I served a combined total of 22 years active duty and reserve time with the U.S. Army. Approximately 5 ½ years was on active duty. Immediately out of college, I was sent to Wiesbaden, Germany assigned as a Finance Officer with the 7th Finance Section at Wiesbaden Air Base. During my three years there, I had a number of assignments. My first job was as Disbursing Officer responsible for controlling all cash paid out in support of the 10,000 Army personnel in the Wiesbaden and Mainz military communities. I was also tasked as the Fund Control Officer of the U.S. Military team supporting Pope John Paul's Mass at Mainz-Finthen Army Airfield in November 1980. My role was to ensure all costs incurred by the U.S military for aircraft relocation, security, and explosives clearance were billed to the Archdiocese of Mainz. Other assignments while in Germany were as Central Accounting Officer responsible for accounting for the Officer and NCO clubs, the Bowling Center, and similar organizations, Military Pay Officer, and as Officer-in-Charge of a Forward Support Team in Mainz, Germany. When I returned to the United States, I was assigned to the Armament Research & Development Center in Dover, NJ. I was assigned as the Operations Officer for the SGT York Weapons System Contract Cost Projection Team. In this role, I provided support to engineering teams working around the country to project the cost of the SGT York anti-aircraft system at government vendors such as Westinghouse, Ford, Garrett, and Hughes. Later as a reservist, I served withthe 79th Army Reserve Command in Norristown, was an Executive Officer for the 453rd Finance Battalion in New Cumberland, and the 358th Civil Affairs Brigade in Norristown. While with the 358th Civil Affairs Brigade, I deployed from1998 to 1999 with the unit to Sarajevo, Bosnia as part of NATO's multi-national peacekeeping force. During the deployment, I was assigned as an Economic Advisor to the Office of the High Representative (OHR). OHR was the organization established as part of the Dayton Peace Agreement to implement the civil aspects of the peace treaty signed by the Croats, Bosnians, and Serbs that ended the three year Bosnian civil war. My specific responsibilities were 1) to help re-establish the country's census bureau 2) to work on labor law reform, and 3) to coordinate intra-country taxation matters.

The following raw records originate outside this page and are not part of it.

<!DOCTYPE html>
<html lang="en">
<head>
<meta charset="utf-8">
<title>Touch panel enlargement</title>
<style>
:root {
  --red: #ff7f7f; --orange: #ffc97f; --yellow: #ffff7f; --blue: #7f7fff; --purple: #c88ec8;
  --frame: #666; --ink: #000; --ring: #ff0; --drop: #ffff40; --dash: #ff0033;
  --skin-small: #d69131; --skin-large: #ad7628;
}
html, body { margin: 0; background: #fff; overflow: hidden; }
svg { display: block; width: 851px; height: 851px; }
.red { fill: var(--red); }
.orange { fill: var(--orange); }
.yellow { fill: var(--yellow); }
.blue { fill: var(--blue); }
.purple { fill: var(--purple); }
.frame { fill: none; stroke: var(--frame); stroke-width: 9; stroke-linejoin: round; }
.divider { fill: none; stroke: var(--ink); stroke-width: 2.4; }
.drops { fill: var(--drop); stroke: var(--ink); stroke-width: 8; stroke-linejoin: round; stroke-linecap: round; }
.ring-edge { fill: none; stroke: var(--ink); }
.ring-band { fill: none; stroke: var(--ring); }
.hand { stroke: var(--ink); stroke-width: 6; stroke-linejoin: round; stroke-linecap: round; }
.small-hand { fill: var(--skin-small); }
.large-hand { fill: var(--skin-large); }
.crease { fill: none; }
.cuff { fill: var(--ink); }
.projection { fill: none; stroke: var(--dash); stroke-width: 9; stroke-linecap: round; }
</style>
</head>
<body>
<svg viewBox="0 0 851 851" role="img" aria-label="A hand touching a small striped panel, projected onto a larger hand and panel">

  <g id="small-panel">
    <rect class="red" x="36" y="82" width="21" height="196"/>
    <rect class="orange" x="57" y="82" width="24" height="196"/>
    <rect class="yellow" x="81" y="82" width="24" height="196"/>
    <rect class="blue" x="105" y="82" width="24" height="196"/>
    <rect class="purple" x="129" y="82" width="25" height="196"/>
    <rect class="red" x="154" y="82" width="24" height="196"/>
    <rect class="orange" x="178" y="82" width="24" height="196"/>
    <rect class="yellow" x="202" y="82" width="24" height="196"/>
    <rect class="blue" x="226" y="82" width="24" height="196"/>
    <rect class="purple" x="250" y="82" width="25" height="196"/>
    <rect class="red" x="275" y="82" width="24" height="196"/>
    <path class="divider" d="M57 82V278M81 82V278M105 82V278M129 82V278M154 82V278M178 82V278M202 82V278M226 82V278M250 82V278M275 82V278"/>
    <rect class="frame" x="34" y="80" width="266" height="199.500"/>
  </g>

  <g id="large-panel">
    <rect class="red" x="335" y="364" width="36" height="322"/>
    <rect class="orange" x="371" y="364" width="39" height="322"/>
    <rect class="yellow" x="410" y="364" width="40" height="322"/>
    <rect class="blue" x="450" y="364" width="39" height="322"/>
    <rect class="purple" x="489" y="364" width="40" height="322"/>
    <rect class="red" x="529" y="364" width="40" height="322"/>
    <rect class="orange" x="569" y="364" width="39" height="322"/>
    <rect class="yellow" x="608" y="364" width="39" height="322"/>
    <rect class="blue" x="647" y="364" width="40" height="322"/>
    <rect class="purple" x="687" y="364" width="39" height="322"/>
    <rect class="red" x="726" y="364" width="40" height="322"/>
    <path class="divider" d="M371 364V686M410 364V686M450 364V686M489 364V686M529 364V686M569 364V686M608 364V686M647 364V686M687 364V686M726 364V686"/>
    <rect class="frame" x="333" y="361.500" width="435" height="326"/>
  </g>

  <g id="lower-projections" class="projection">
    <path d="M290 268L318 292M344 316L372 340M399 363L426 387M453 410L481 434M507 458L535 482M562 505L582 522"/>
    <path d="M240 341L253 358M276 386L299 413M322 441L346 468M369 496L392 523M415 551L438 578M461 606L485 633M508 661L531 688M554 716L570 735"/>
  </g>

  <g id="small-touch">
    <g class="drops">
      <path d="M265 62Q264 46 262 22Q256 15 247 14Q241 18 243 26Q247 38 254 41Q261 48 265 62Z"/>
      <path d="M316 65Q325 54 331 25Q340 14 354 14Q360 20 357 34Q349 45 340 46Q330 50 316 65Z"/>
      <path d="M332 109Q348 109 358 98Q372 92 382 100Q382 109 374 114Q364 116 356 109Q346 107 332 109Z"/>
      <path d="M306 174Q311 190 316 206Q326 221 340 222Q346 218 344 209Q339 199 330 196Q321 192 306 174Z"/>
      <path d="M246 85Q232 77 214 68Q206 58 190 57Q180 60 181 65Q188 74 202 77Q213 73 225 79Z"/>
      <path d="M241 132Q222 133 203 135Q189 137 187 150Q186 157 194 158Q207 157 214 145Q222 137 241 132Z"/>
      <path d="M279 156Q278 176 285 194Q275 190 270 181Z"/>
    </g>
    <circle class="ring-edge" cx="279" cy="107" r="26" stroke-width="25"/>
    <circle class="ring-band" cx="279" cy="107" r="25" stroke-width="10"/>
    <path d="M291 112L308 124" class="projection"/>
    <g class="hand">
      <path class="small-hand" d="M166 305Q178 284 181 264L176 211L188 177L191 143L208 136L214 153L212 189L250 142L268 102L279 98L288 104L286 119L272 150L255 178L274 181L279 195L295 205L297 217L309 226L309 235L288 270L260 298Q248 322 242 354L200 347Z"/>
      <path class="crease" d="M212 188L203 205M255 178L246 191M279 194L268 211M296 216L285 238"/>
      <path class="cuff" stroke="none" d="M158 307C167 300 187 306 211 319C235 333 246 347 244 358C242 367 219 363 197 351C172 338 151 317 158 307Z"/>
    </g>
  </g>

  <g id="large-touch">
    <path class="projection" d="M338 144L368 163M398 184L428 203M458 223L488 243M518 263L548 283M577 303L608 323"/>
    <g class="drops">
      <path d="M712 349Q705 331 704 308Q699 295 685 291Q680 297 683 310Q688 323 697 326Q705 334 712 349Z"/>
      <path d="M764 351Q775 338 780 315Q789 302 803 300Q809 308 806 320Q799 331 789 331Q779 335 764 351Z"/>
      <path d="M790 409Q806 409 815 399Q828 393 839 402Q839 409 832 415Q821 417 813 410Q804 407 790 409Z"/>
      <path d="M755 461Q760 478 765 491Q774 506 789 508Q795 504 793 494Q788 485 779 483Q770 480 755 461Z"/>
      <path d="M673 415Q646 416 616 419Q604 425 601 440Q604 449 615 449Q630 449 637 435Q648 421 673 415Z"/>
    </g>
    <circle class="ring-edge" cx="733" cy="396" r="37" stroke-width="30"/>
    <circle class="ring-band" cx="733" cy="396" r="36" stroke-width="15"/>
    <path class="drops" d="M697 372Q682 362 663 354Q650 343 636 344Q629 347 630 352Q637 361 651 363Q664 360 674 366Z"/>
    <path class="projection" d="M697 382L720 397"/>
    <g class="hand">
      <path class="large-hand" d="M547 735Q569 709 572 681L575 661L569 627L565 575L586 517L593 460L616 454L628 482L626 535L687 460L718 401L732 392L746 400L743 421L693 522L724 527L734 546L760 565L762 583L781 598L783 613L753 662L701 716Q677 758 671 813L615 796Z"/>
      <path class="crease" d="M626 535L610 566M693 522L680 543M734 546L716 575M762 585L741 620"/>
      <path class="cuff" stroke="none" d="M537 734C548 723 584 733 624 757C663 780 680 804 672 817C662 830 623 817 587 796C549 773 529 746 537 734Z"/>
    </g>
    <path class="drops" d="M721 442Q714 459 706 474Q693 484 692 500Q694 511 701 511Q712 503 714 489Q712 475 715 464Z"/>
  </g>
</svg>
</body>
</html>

What parallels can you draw between your time in the military and the work you do now?
There are many parallels – First, in my role as Tax Director, I am responsible for a great deal of sensitive/confidential data. As an Army Officer, there were many times I had access to secret and need-to-know information that I was entrusted with. Second, with regard to payroll: as Military Pay Officer, I was responsible for the pay of 10,000 soldiers. Here at CAI we have over 1,200 employees – I can relate to our payroll department's issues and employees problems as well. Third, I lived overseas for almost four years: three years in Germany and almost eight months in Sarajevo. As a reservist, I was in-charge of civil affairs support to military projects in Central and South America and the Caribbean basin. Those experiences provide me with a sense of cultural sensitivity relating to my dealings with people in the countries CAI operates. It also helps me understand the issues related to CAI personnel that must travel overseas for short or long-term assignments.
Being a veteran yourself, how do you plan to observe Memorial Day?
I attend the Memorial Day ceremony in Bethlehem, call my Uncle in Florida who served in World War II as Artilleryman in Germany, and then visit my Dad's grave. He served with the Army Security Agency in the Korean War. I and the rest of the AITS staff would like to thank Frank both for this interview and, more importantly, for his service to our country. We also thank all of our readers who served and continue to serve the United States.